_PROBLEM:_ Each line starting at the one that contains "0 4 7 0 14M4" and ending at the one that contains "376V250L1123.500 217H1160L1163 220V330H1178L1181.500" must be returned exactly, and the rest of the listing is left out.

_RECORDED INFORMATION:_
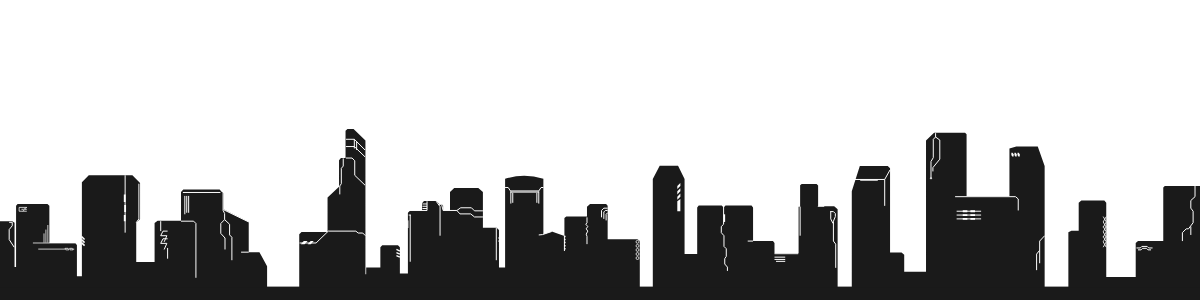
<!DOCTYPE html>
<html lang="en">
<head>
<meta charset="utf-8">
<title>City skyline</title>
<style>
:root { --sky: #ffffff; --building: #1a1a1a; --trace: #ffffff; }
html, body { margin: 0; background: var(--sky); overflow: hidden; }
.skyline { display: block; width: 1200px; height: 300px; background: var(--sky); }
.buildings { fill: var(--building); }
.traces { fill: none; stroke: var(--trace); stroke-width: 1.3; stroke-linejoin: round; }
.lights { fill: var(--trace); }
</style>
</head>
<body>
<svg class="skyline" viewBox="0 0 1568 392" role="img" aria-label="Black silhouette of a futuristic city skyline with white circuit-like lines">
  <defs>
    <circle id="ring" r="1.9"/>
    <path id="slash-light" d="M0 4 4 0V4L0 8Z"/>
    <path id="lattice" d="M0 0 4 7 0 14M4 0 0 7 4 14"/>
    <path id="teardrop" d="M0 0H1.6L3 2V5H1.2L0 3Z"/>
    <path id="bracket-window" d="M9 0H3L0 6H8L4.500 14"/>
  </defs>

  <g class="buildings">
    <rect id="ground" y="374.500" width="1568" height="17.500"/>
    <path id="west-blocks" d="M0 289H16L19 291V349H21V269L23 266.500H62L64.500 269V317.500H98L100.500 320V361H107V238L116 229H173L183 239V286L178 291V342.500H202V291.500L206 288.500H236.500V251L239.500 247.500H287L289.500 250.500L292 252.500V273.500L325 290V329.500H339L349 348V376H0Z"/>
    <path id="spire-tower" d="M391 376V306L394 303H428V258L443 244V209.500L445.500 206.500H451.500V171L454 168.500H462L477.500 183.500V358.500H478.500V349.500H497V323L499.500 320.500H520L522.500 323V357.500H533V278L536 275H551.500V265.500L554 262.500H570L574 266.500H577L579 269V275H588V251L593.500 245.500H625L631 251V297.500H649L652 300.500V349.500H660V233.500Q685 226 710 233.500V306L721 302.500L737.500 308.500V285L740 283H767V270L771 266.500H792L794 269V312.500H833L836 315V376Z"/>
    <path id="midtown-blocks" d="M853 376V234L862 216.500H886L894.500 234V332H911V271L913 268.500H943L945.500 271L948 268.500H982L984 271V315H1010L1012 317.500V331H1043.500V270H1045.500V242L1047.500 240.500H1067L1069 242.500V269.500H1090L1094.500 273.500V376Z"/>
    <path id="twin-towers" d="M1113 376V250L1123.500 217H1160L1163 220V330H1178L1181.500 333V355H1210V183.500L1220.500 173.500H1261L1263 175.500V256.500H1319V194L1328 191.500H1356L1365 217V376Z"/>
    <path id="east-blocks" d="M1396 376V303.500L1400 301.500H1409.500V265L1413 262H1443L1445.500 265V362H1484V317.500L1487 315H1520V245L1522 243H1568V376Z"/>
  </g>

  <g class="traces">
    <g id="west-traces">
      <path d="M12 290.500H16V295L12 300V313L18.500 323"/>
      <path d="M25 271H35M25 271V276H35M28 273.500H31L35 271M30 276 32.500 273.500H35" stroke-width="1"/>
      <path d="M57.500 305V317M60 300V317M62.500 294V317M43 317.500H98M50 325.500H85M95 325.500H97M85 324.500H89L90 326.500H86ZM91 324.500H94.500L95.500 326.500H91.500Z" stroke-width="1"/>
      <path d="M163.500 229V304M181.500 240V286L178 291"/>
      <path d="M163 254V264M163.500 268V277M163 281V289" stroke-width="2.400"/>
      <path d="M106.500 309 110.500 313M106.500 313 110.500 317M106.500 317 110.500 321" stroke-width="2"/>
    </g>
    <g id="terrace-traces">
      <path d="M239 251.500H288M241.500 256V280M244 256V278M246.500 256V278"/>
      <path d="M210 289V302"/>
      <use href="#bracket-window" x="210" y="302"/>
      <use href="#bracket-window" x="210" y="312"/>
      <path d="M219 324V338M236.500 289H253L256 292V363"/>
      <path d="M291.500 252V275L293.500 279V287M293.500 287 288.500 292V305L294 311V326M293.500 287 300 293V307L303 310V340M292 274 325 290M315 329.500H325"/>
    </g>
    <g id="spire-traces">
      <path d="M452 182H463L477 196M452 191.500H463L477 205M463 182V194M466 185V196"/>
      <path d="M452 206.500H460L463.500 210V229L477 242M448.500 207V217L446 220V240L444 243V254"/>
      <path d="M391.500 317.500H413L429 302H465L468 304.500H474L477.500 308"/>
    </g>
    <g id="depot-traces">
      <path d="M518 326 522.500 328M518 330 522.500 332M518 334 522.500 336" stroke-width="1.800"/>
      <path d="M536 281V342M534 281H537M533 288V298" />
      <path d="M552 266.500H558M552 269.500H558M552 272.500H558M558 263V275H534M570 263 575 270V308M573 267H577L579 275H597L602 271.500H616L620 275.500H631M597 275 601 279.500H615L620 283.500H631"/>
      <path d="M648.500 298V340M651 311H654M651 315H654" />
      <path d="M660 245H664L667 249.500H704L707 245H710M667 251H704M667.500 250V266M670 252V265M704 250V266M701.500 252V265"/>
      <path d="M704 307 709 306.500 721 302.500M737.500 308V328" stroke-dasharray="none"/>
      <path d="M738 308V328" stroke-dasharray="2 2" stroke-width="2"/>
      <path d="M767 284V291L765.500 293 768 296 766 299 768 302 766 306 767 309V319"/>
      <path d="M794 272H789L786 275V284M794 275H791L789 277V286M794 278 792 280V288"/>
      <g stroke-width="1">
        <use href="#ring" x="833" y="316"/>
        <use href="#ring" x="833" y="321.300"/>
        <use href="#ring" x="833" y="326.600"/>
        <use href="#ring" x="833" y="331.900"/>
        <use href="#ring" x="833" y="337.200"/>
      </g>
    </g>
    <g id="midtown-traces">
      <path d="M945.500 269V293L942.500 296V304L946 308V322L949 325V335L947 338V345L950.500 349V354"/>
      <path d="M946.500 280V290" stroke-width="2"/>
      <path d="M977 315H984M1012 331.500H1043M1012 336H1026M1012 339H1026M1014 341.500H1026"/>
      <path d="M1045.500 270V308M1069 270V269.500H1077M1085 276.500H1089L1091.500 279V283L1089 289V315L1092 319V350M1085.500 276V286L1088.500 292"/>
    </g>
    <g id="tower-traces">
      <path d="M1117 234.500H1156L1163 222M1156 234.500V269M1124 235.500H1147"/>
      <path d="M1222.500 174V179L1219.500 182V206L1216.500 211V233M1222.500 179 1228 183V208L1219 219V224"/>
      <circle cx="1216.500" cy="233" r=".8"/>
      <path d="M1248 257H1327L1330.500 260V275"/>
      <path d="M1250 276H1282M1250 281H1282M1250 286H1282"/>
      <path d="M1258 276H1264M1268 276H1274M1258 281H1264M1268 281H1274M1258 286H1264M1268 286H1274" stroke-width="2.400"/>
      <path d="M1365 308 1358.500 315V327L1354.500 332V353M1358.500 327V344"/>
    </g>
    <g id="east-traces">
      <g stroke-width="1.100">
        <use href="#lattice" x="1441.500" y="283"/>
        <use href="#lattice" x="1441.500" y="296"/>
        <use href="#lattice" x="1441.500" y="309"/>
      </g>
      <path d="M1485 324H1490L1492 322H1499L1501 324H1506M1487 326.500H1491L1493 324.500H1498L1500 326.500H1504"/>
      <path d="M1561.500 243V257L1556 262V272L1559 276V291L1553 299H1550L1545 304V315M1556 296V307"/>
    </g>
  </g>

  <g class="lights">
    <path d="M393 319 397 315H402L398 319ZM402 319 406 315H410L406 319Z"/>
    <use href="#slash-light" x="885" y="239"/>
    <use href="#slash-light" x="885" y="246"/>
    <use href="#slash-light" x="885" y="253"/>
    <path d="M885 263 889 260V276H885Z"/>
    <use href="#teardrop" x="1321.500" y="199.500"/>
    <use href="#teardrop" x="1325.500" y="199.500"/>
    <use href="#teardrop" x="1329.500" y="199.500"/>
  </g>
</svg>
</body>
</html>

_YOUR SOLUTION:_
    <path id="lattice" d="M0 0 4 7 0 14M4 0 0 7 4 14"/>
    <path id="teardrop" d="M0 0H1.6L3 2V5H1.2L0 3Z"/>
    <path id="bracket-window" d="M9 0H3L0 6H8L4.500 14"/>
  </defs>

  <g class="buildings">
    <rect id="ground" y="374.500" width="1568" height="17.500"/>
    <path id="west-blocks" d="M0 289H16L19 291V349H21V269L23 266.500H62L64.500 269V317.500H98L100.500 320V361H107V238L116 229H173L183 239V286L178 291V342.500H202V291.500L206 288.500H236.500V251L239.500 247.500H287L289.500 250.500L292 252.500V273.500L325 290V329.500H339L349 348V376H0Z"/>
    <path id="spire-tower" d="M391 376V306L394 303H428V258L443 244V209.500L445.500 206.500H451.500V171L454 168.500H462L477.500 183.500V358.500H478.500V349.500H497V323L499.500 320.500H520L522.500 323V357.500H533V278L536 275H551.500V265.500L554 262.500H570L574 266.500H577L579 269V275H588V251L593.500 245.500H625L631 251V297.500H649L652 300.500V349.500H660V233.500Q685 226 710 233.500V306L721 302.500L737.500 308.500V285L740 283H767V270L771 266.500H792L794 269V312.500H833L836 315V376Z"/>
    <path id="midtown-blocks" d="M853 376V234L862 216.500H886L894.500 234V332H911V271L913 268.500H943L945.500 271L948 268.500H982L984 271V315H1010L1012 317.500V331H1043.500V270H1045.500V242L1047.500 240.500H1067L1069 242.500V269.500H1090L1094.500 273.500V376Z"/>
    <path id="twin-towers" d="M1113 376V250L1123.500 217H1160L1163 220V330H1178L1181.500 333V355H1210V183.500L1220.500 173.500H1261L1263 175.500V256.500H1319V194L1328 191.500H1356L1365 217V376Z"/>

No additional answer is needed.